Instructions to follow: Copy each line of the entries that contains the word "keys".
==== Exercise data
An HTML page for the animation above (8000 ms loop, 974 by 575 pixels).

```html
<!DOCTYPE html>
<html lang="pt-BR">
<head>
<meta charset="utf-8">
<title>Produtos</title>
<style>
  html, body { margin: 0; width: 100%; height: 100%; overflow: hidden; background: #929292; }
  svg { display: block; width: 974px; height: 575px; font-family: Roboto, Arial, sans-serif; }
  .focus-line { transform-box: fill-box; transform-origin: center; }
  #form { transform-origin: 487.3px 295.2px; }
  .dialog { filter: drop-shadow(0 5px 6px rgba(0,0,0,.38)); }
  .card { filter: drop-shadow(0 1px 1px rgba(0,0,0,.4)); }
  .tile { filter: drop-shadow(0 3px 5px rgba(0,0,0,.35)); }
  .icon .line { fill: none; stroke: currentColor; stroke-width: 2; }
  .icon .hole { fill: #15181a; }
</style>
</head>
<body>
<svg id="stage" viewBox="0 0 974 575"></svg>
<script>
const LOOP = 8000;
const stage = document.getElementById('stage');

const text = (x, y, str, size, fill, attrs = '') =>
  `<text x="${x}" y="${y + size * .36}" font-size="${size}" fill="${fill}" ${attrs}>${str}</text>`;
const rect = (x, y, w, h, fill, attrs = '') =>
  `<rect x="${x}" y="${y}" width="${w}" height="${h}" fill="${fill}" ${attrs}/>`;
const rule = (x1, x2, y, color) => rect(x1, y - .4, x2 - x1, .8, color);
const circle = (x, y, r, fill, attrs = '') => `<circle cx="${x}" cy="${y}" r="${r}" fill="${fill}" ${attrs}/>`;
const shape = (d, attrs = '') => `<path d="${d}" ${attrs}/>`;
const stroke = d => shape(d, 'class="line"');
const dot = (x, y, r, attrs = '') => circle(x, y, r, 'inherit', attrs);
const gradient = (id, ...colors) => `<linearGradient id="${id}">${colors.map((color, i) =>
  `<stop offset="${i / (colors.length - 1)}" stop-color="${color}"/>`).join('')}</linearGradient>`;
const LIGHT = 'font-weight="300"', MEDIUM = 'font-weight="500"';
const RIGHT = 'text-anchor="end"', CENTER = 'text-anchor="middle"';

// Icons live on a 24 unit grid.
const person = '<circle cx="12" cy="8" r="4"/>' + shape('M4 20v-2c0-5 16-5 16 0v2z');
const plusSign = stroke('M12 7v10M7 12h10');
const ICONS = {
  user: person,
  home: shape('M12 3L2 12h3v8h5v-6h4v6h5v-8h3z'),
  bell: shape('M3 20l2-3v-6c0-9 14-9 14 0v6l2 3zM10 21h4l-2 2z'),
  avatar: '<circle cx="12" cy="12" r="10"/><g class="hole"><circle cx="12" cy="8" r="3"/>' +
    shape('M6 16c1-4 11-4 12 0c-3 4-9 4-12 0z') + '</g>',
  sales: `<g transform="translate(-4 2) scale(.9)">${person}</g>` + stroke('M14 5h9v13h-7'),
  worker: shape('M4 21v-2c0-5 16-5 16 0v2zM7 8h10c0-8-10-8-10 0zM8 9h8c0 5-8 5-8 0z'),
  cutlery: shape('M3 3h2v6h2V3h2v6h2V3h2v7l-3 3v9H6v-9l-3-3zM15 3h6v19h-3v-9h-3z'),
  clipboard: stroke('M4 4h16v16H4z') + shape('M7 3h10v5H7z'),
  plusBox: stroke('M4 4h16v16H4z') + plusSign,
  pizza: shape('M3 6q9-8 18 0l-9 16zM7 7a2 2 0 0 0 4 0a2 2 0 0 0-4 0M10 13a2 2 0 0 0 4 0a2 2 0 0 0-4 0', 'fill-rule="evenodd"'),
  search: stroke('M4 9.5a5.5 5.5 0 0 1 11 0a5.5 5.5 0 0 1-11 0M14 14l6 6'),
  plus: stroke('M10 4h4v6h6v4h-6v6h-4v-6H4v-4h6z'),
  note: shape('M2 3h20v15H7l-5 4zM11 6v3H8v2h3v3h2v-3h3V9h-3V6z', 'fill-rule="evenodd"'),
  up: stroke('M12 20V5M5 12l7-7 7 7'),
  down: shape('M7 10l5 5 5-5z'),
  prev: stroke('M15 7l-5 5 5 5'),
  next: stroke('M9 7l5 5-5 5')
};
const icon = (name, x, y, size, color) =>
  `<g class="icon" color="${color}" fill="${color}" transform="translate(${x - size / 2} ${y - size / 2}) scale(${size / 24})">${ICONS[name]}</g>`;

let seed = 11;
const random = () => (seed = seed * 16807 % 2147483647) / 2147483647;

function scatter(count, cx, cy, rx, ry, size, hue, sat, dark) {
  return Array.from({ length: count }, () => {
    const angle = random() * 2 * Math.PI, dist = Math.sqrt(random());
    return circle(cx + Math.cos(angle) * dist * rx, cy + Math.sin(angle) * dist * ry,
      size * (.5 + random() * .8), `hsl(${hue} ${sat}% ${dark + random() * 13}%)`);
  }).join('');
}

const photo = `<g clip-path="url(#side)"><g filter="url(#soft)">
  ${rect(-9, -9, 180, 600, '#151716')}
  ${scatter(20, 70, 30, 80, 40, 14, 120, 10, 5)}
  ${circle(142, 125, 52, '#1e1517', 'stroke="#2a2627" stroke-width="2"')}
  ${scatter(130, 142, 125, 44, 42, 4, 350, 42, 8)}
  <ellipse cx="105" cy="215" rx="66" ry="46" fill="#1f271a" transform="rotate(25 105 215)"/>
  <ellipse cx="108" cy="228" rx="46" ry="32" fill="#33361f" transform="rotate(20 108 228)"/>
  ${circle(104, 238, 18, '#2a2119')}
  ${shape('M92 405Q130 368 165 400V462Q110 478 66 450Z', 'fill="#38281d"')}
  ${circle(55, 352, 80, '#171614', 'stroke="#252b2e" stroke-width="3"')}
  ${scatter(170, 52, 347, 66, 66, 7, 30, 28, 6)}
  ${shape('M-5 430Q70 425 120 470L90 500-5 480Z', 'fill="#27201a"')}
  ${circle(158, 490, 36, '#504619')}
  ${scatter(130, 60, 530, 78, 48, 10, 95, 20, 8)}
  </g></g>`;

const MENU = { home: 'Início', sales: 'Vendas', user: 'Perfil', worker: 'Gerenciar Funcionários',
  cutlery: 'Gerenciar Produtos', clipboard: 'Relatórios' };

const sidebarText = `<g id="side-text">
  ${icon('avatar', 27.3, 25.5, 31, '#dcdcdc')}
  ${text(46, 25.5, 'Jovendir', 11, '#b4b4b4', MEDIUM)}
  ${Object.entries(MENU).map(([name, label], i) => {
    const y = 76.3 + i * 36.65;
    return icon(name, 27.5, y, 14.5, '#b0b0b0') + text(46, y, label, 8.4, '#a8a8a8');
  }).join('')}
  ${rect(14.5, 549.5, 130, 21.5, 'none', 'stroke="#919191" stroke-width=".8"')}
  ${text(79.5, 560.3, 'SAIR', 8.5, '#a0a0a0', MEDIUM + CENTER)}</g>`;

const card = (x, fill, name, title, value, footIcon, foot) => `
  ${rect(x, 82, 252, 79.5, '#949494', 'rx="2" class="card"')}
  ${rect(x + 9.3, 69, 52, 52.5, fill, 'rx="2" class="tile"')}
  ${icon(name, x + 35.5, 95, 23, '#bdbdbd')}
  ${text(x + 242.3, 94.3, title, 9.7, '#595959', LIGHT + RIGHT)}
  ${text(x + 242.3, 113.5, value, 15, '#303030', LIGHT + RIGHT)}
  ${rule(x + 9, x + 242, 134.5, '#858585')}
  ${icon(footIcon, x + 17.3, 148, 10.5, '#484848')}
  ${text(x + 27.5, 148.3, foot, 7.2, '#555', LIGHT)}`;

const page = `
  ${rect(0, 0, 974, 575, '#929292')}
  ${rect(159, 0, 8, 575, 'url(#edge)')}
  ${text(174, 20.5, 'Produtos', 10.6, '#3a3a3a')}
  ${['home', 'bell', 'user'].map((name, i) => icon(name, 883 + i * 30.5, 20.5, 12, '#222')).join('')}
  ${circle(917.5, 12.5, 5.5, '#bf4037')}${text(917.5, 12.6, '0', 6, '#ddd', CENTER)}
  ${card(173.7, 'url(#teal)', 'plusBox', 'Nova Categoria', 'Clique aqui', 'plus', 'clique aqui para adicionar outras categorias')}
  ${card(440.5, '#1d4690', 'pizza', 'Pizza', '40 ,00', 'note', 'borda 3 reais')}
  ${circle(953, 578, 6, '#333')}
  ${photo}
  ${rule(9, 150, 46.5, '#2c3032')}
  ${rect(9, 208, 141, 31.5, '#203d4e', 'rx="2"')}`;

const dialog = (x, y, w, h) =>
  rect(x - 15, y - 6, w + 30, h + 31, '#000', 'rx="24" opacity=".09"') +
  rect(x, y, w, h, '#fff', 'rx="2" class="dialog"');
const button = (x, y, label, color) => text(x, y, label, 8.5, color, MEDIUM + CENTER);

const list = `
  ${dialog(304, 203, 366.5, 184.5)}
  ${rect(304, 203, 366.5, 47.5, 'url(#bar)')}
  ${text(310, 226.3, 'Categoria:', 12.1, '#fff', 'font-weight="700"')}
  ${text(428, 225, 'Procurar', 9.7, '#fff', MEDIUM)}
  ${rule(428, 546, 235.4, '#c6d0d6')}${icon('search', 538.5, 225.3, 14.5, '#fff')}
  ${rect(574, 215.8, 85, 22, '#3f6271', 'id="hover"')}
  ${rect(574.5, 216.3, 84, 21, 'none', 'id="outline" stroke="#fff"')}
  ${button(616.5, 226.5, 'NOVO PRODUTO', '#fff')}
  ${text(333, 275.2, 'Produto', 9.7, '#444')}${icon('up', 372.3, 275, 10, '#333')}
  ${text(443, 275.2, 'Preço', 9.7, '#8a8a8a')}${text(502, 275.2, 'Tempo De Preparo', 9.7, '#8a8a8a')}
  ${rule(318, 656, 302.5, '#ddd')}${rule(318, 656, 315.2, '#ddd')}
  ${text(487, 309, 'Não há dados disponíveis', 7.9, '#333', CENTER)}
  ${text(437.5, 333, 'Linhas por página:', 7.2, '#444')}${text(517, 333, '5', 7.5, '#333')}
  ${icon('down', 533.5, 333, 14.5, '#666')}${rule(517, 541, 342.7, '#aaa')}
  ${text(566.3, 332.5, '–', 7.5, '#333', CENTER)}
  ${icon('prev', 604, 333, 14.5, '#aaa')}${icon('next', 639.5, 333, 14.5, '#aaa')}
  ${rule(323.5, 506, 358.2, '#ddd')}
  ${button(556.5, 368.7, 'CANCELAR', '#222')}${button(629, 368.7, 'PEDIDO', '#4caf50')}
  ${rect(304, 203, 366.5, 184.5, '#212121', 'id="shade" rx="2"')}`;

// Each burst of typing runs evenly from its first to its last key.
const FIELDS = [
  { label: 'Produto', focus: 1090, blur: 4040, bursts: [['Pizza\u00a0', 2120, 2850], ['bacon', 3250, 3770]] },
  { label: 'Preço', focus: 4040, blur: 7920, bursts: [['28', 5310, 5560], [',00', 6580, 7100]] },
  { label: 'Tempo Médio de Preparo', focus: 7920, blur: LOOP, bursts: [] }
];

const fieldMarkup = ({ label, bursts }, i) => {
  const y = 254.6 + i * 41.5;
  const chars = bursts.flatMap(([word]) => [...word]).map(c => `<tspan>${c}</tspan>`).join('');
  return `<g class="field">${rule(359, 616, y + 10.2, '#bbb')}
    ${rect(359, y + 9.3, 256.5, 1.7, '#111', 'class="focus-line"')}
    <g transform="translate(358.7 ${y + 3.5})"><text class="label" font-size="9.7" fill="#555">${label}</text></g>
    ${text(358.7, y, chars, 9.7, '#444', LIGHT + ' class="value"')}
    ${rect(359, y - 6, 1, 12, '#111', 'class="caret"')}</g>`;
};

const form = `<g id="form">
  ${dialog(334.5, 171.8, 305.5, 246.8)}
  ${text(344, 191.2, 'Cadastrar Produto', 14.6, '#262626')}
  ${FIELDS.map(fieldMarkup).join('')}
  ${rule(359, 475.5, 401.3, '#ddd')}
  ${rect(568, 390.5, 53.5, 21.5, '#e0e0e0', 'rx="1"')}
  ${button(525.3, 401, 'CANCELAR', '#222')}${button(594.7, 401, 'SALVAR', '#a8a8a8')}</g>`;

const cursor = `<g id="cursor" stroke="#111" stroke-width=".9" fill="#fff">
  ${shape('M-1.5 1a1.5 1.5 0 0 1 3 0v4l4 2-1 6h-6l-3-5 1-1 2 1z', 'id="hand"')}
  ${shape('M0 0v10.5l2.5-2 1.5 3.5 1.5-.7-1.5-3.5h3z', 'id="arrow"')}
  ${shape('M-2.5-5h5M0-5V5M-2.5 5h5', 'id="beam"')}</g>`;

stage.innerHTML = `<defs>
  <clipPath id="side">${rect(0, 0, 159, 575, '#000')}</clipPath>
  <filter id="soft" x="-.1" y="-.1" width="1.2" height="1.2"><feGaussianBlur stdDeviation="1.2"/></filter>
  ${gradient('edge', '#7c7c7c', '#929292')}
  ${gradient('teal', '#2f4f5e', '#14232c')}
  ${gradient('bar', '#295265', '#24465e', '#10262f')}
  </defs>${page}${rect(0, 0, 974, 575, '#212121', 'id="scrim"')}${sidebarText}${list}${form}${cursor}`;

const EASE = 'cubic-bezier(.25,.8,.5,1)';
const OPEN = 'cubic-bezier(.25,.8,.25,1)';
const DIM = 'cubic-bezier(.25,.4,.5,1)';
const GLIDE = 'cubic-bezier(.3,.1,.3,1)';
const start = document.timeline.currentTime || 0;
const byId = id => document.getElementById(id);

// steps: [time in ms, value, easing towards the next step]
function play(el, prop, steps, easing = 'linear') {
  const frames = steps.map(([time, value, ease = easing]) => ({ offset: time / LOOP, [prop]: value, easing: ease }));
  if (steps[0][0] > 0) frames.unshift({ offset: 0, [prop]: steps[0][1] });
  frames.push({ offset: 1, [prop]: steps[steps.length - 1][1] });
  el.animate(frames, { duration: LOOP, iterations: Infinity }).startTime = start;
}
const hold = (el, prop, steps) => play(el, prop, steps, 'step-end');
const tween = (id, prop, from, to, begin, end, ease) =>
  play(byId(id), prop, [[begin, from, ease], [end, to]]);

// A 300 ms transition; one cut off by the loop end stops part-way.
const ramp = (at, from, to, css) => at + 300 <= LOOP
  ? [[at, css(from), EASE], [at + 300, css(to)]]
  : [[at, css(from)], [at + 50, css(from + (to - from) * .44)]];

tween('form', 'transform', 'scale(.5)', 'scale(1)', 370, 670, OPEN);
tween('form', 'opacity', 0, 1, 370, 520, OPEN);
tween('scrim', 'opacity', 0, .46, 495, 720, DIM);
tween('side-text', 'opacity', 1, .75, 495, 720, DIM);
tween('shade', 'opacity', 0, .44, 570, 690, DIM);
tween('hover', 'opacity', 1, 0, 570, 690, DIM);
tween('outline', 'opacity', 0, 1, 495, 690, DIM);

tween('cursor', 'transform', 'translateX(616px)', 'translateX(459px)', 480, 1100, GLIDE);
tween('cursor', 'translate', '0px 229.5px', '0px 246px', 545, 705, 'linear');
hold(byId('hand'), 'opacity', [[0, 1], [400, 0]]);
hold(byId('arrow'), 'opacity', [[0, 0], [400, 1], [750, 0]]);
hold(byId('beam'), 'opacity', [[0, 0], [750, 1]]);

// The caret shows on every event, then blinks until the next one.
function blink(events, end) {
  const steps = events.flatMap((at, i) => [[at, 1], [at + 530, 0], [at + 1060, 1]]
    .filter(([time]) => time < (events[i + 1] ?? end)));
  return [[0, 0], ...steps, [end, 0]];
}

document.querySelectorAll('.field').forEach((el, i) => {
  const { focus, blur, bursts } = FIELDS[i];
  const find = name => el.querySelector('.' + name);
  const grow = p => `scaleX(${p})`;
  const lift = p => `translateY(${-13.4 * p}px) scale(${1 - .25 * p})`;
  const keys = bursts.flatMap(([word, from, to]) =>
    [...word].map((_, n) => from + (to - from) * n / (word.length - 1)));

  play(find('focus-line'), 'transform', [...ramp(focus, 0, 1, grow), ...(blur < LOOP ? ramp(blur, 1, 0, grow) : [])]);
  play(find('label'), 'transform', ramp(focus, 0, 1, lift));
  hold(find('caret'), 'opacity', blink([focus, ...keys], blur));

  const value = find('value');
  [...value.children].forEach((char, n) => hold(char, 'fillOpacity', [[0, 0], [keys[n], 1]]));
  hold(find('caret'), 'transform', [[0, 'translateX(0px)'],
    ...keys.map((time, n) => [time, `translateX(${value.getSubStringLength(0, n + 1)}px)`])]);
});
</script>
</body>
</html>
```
========
Expected output:
  const keys = bursts.flatMap(([word, from, to]) =>
  hold(find('caret'), 'opacity', blink([focus, ...keys], blur));
  [...value.children].forEach((char, n) => hold(char, 'fillOpacity', [[0, 0], [keys[n], 1]]));
    ...keys.map((time, n) => [time, `translateX(${value.getSubStringLength(0, n + 1)}px)`])]);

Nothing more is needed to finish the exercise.